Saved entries
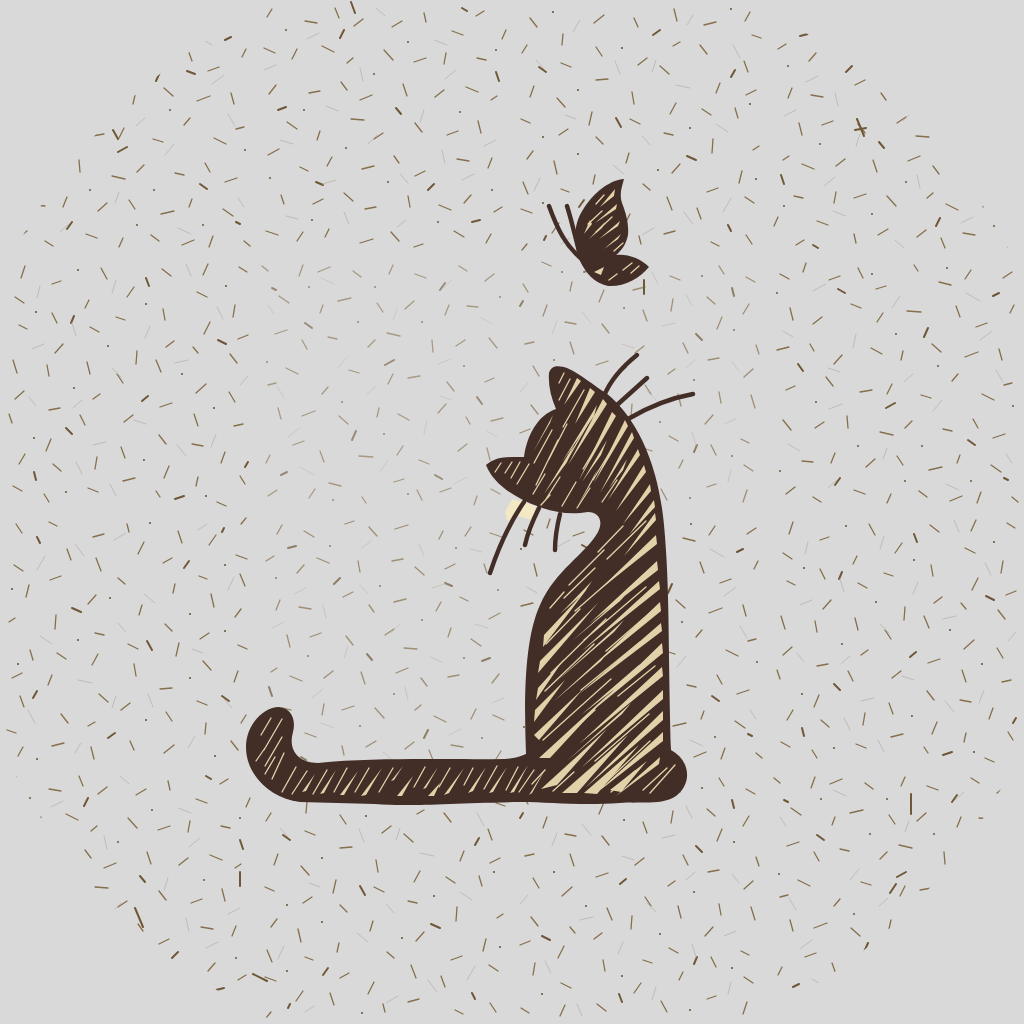
<!DOCTYPE html>
<html lang="en">
<head>
<meta charset="utf-8">
<title>Cat and butterfly</title>
<style>
:root{--paper:#d9d9d9;--ink:#432d27;--cream:#e3d2a9;--fleck:#86704c;--fleck-dark:#6f5837;--fleck-pale:#bdb9b2;--glow:#f3e8c4}
html,body{margin:0;width:1024px;height:1024px;overflow:hidden;background:var(--paper)}
svg{display:block}
.fleck,.fleck-dark,.fleck-pale,.whiskers,.scratches{fill:none;stroke-linecap:round}
.fleck{stroke:var(--fleck);stroke-width:1.3}
.fleck-dark{stroke:var(--fleck-dark);stroke-width:2}
.fleck-pale{stroke:var(--fleck-pale);stroke-width:.9}
.ink{fill:var(--ink)}
.whiskers{stroke:var(--ink);stroke-width:4.4}
.hatching{fill:var(--cream)}
.scratches{stroke:var(--cream);stroke-width:1.3}
</style>
</head>
<body>
<svg width="1024" height="1024" viewBox="0 0 1024 1024" role="img" aria-label="A sitting cat looks at a butterfly on speckled paper">
<defs>
<clipPath id="speckle-circle"><circle cx="512" cy="512" r="562"/></clipPath>
<g id="flecks-a">
<path class="fleck" d="M12 18l9 5M38 7l-3 9M61 24l11-4M90 12l5 10M118 30l-10 3M146 9l4 6M171 26l12 3M203 14l-6 9M235 22l9-6M22 52l3 12M54 61l-9 7M83 48l10 4M109 66l6-9M139 55l14 1M188 50l4 11M219 67l-11 4M246 49l-4 8M9 94l12-3M42 88l4 7M74 99l-8 9M103 92l11 6M133 104l2-9M164 88l9 8M197 101l13-5M231 93l3 11M27 130l-9 4M58 121l7 9M92 136l12-2M124 128l-5 10M153 139l10 3M184 125l6-7M214 138l12 6M244 127l-8 2M15 164l8 10M47 172l9-6M79 160l1 12M112 176l13 3M144 165l-7 7M175 173l9 2M205 163l5 9M237 178l-12 4M34 205l11 1M67 197l-4 10M98 211l9-8M129 200l6 9M161 214l13-3M192 199l-3 8M223 209l10 7M18 238l9-7M53 246l-8-5M86 234l11 4M119 247l4-9M151 235l8 6M182 245l12-5M213 236l-4 11M244 241l6 5"/>
<path class="fleck-dark" d="M70 33l7 4M160 72l-4 9M225 40l6-3M30 108l5 7M118 152l9-5M200 184l7 5M72 222l-5 7M236 222l4 2M104 18v.1M9 37v.1M179 12v.1M128 78v.1M48 146v.1M170 110v.1M245 150v.1M90 190v.1M154 190v.1M12 215v.1M203 225v.1M137 225v.1"/>
<path class="fleck-pale" d="M45 35l13-7M132 40l-8 12M198 37l14 8M15 75l10 6M88 78l-3 14M212 84l12-9M60 112l12 4M145 118l-9 8M228 114l7 12M74 148l-13 5M165 155l9-11M20 188l12 7M119 192l-4 11M178 228l13 6M60 232l9-8M238 198l6 9"/>
</g>
<g id="flecks-b">
<path class="fleck" d="M16 9l-5 8M49 21l12 2M79 8l4 10M107 19l-9 7M136 27l10-6M168 13l2 9M196 31l11 4M228 11l-8 5M250 30l-4 9M8 48l11 5M36 59l5-10M66 46l12 6M97 58l-6 5M128 50l9 10M158 62l12-4M190 53l-2 11M221 58l9 2M20 85l-7 9M53 93l11-2M85 82l6 8M116 95l-12 5M147 84l4 12M179 97l9-7M210 87l12 5M241 96l-6 4M31 122l10 7M64 131l-3 9M95 119l13 1M127 133l-9 6M159 123l7 9M191 135l11-4M222 121l3 12M12 155l11-6M44 167l8 4M76 157l-5 9M106 169l12-3M138 156l5 7M169 171l-10 5M201 159l12 2M232 168l4-10M25 195l3 9M57 204l10-5M88 193l9 8M120 207l-11 2M152 196l2 11M183 205l12 5M215 195l-7 8M246 207l-8 5M10 231l12 4M41 241l6-9M73 229l-4 8M104 243l13-4M135 232l8 9M167 244l-9 3M198 231l10 6M230 243l5-9"/>
<path class="fleck-dark" d="M88 30l-4 8M206 8l5 3M22 110l8-3M140 108l5 6M240 72l3 9M60 182l7 3M178 184l-6 6M216 222l8-2M118 74v.1M30 30v.1M152 42v.1M240 50v.1M48 110v.1M204 112v.1M90 148v.1M14 178v.1M132 182v.1M236 190v.1M56 220v.1M182 222v.1"/>
<path class="fleck-pale" d="M63 33l-12 6M120 8l9 8M178 40l13 5M8 70l12-5M104 68l3 13M200 70l-11 9M70 106l12 5M168 110l-4 12M240 140l-12 6M24 140l13 4M112 144l9-9M186 150l3 13M80 180l-13 4M144 174l8 9M206 180l12-6M30 216l12 3M150 220l-9 7M88 212l5 12"/>
</g>
</defs>

<rect width="1024" height="1024" fill="var(--paper)"/>

<g id="speckles" clip-path="url(#speckle-circle)">
<use href="#flecks-a"/>
<use href="#flecks-b" transform="translate(256 0)"/>
<use href="#flecks-a" transform="translate(768 0) rotate(90)"/>
<use href="#flecks-b" transform="translate(1024 256) rotate(180)"/>
<use href="#flecks-b" transform="translate(256 256) rotate(90)"/>
<use href="#flecks-a" transform="translate(512 512) rotate(180)" opacity=".6"/>
<use href="#flecks-b" transform="translate(512 512) rotate(270)" opacity=".7"/>
<use href="#flecks-a" transform="translate(768 256)"/>
<use href="#flecks-a" transform="translate(0 768) rotate(270)"/>
<use href="#flecks-b" transform="translate(512 768) rotate(180)" opacity=".7"/>
<use href="#flecks-a" transform="translate(512 512)"/>
<use href="#flecks-b" transform="translate(1024 512) rotate(90)"/>
<use href="#flecks-b" transform="translate(0 768)"/>
<use href="#flecks-a" transform="translate(512 768) rotate(90)"/>
<use href="#flecks-b" transform="translate(512 1024) rotate(270)"/>
<use href="#flecks-a" transform="translate(1024 1024) rotate(180)"/>
<path class="fleck-dark" d="M857 119l7 17M855 130l11-2M135 908l8 19M240 872v14M113 130l5 9M351 2l4 11M253 974l14 7M911 794v20M896 884l-6 9M187 71l8 3M644 280v14"/>
</g>

<g id="butterfly">
<path class="ink" d="M624 179C622 187 619 193 622 203C626 213 629 224 628 235C626 245 621 251 616 255C629 254 641 259 649 267C639 279 624 287 608 286C594 283 586 273 580 261C573 243 573 224 584 208C594 193 609 180 624 179Z"/>
<path class="whiskers" d="M549 206C557 228 565 246 584 261M567 206C572 222 575 236 579 251"/>
<path class="hatching" d="M615 189l-1 7-14 11zM617 204l-1 5-21 14zM590 220l2 4-8 10zM620 221l-2 5-19 13zM605 222l-3 6-13 11zM621 234l-3 5-14 10zM594 272l10-5-3 8z"/>
<path class="scratches" d="M604 195l-8 9M602 211l-14 13M612 217l-16 15M623 243l-9 8M632 263l-9 7M639 266l-8 7M617 274l-8 6"/>
</g>

<g id="cat">
<path fill="var(--glow)" d="M505 512L512 499L536 506L532 520L518 516L507 521Z"/>
<path class="whiskers" d="M604 396C610 381 622 367 637 355M617 405L647 378M628 419C650 406 671 398 693 394M524 502C510 522 499 546 490 573M539 508C533 520 528 531 525 545M560 514C557 526 555 538 555 550"/>
<path class="ink" d="M549 373C551 365 559 365 567 368C581 374 594 386 606 393C640 420 659 470 664 525C670 590 668 640 671 750C691 761 692 784 676 796C661 806 640 801 620 803C580 806 550 802 520 802C450 803 410 807 375 804L300 802C270 798 246 775 246 747C246 724 264 707 279 707C292 708 296 721 293 732C288 749 297 763 318 763C380 757 450 760 505 759Q518 758 526 754C524 700 524 640 540 605C556 569 585 555 598 532C604 520 598 512 588 512C564 516 545 510 525 501C505 491 492 480 486 465C496 456 510 457 524 457C527 435 538 415 556 409C551 397 548 385 549 373Z"/>
<g id="head-hatching">
<path class="hatching" d="M577 378l4 3-17 24zM590 388l5 4-20 32zM603 399l4 5-39 61zM612 412l4 4-37 64zM625 420l3 6-34 57zM597 405l-3 11-32 46zM632 432l2 6-34 55zM638 449l2 6-32 45zM644 465l2 7-30 39zM574 445l-7 17-23 32zM607 440l-6 15-19 27zM553 415l-3 8-17 29zM597 470l-5 12-15 25zM627 459l-4 11-14 18zM650 484l1 7-28 33zM654 500l1 7-26 28z"/>
<path class="scratches" d="M564 373l-5 10M570 379l-11 21M584 390l-21 37M552 430l-18 33M558 440l-22 45M567 424l-18 35M590 420l-26 45M606 430l-23 39M621 434l-28 46M590 488l-13 20M576 482l-14 24M560 477l-14 22M545 474l-12 20M550 495l-9 10M617 480l-15 22M529 464l-12 20M520 462l-9 16M512 462l-7 11M501 463l-6 9"/>
</g>
<g id="body-hatching">
<path class="hatching" d="M655 513l1 7-32 36zM656 535l1 9-60 48zM657 561l1 9-68 53zM659 581l1 8-78 62zM660 602l1 9-70 57zM661 623l1 8-83 63zM662 643l1 10-72 59zM662 667l1 9-84 68zM663 690l0 9-82 69zM663 711l0 9-78 68zM663 732l0 9-69 54zM660 757l-1 7-43 32zM544 635l43-46-44 58zM540 661l58-58-60 70zM538 688l26-29-28 41zM535 710l30-30-31 42zM534 735l49-46-44 51zM539 758l72-66-61 66zM541 789l66-60-50 56zM562 793l66-58-51 58zM584 793l55-48-42 49zM610 790l37-29-26 31zM624 620l-10 12-57 49zM610 650l-9 11-48 41zM640 664l-11 14-48 37zM632 588l-12 13-48 40zM592 581l-8 12-24 21zM631 703l-9 11-55 47z"/>
<path class="scratches" d="M646 521l-39 38M623 526l-25 26M604 550l-35 35M630 563l-55 48M595 568l-31 30M646 587l-62 53M564 592l-14 16M580 609l-34 35M606 619l-55 54M652 611l-46 40M640 642l-59 48M611 679l-68 61M655 666l-37 30M595 710l-43 39M649 714l-54 47M594 644l-49 47M650 741l-46 43M574 772l-21 19M635 771l-24 21M667 768l-24 22M675 765l-25 28M545 770l-13 14M534 770l-15 22"/>
</g>
<g id="tail-hatching">
<path class="hatching" d="M315 774l-9 17-4 1zM336 770l-12 23-4 1zM358 771l-14 24-4 0zM382 768l-16 27-5 1zM403 766l-9 14-3 1zM413 776l-11 20-5 0zM438 767l-12 21-3 1zM440 783l-6 13-6 0zM464 768l-15 25-5 2zM486 767l-13 24-5 2zM507 767l-14 25-4 1zM528 765l-14 27-4 1zM546 768l-14 25-3 2z"/>
<path class="scratches" d="M271 718l-10 17M282 719l-18 31M282 737l-17 29M265 748l-9 13M284 753l-12 26M296 767l-14 25M307 771l-15 23M327 770l-14 24M347 768l-13 24M369 768l-14 24M393 768l-14 24M425 767l-11 20M450 768l-11 19M473 768l-9 17M497 766l-13 23M518 767l-12 23M275 757l-10 17"/>
</g>
</g>
</svg>
</body>
</html>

WHAT THIS TASK INVOLVES: Reproduce every line in the data that has the word "height" in it.

PROBLEM SOLUTION:
html,body{margin:0;width:1024px;height:1024px;overflow:hidden;background:var(--paper)}
<svg width="1024" height="1024" viewBox="0 0 1024 1024" role="img" aria-label="A sitting cat looks at a butterfly on speckled paper">
<rect width="1024" height="1024" fill="var(--paper)"/>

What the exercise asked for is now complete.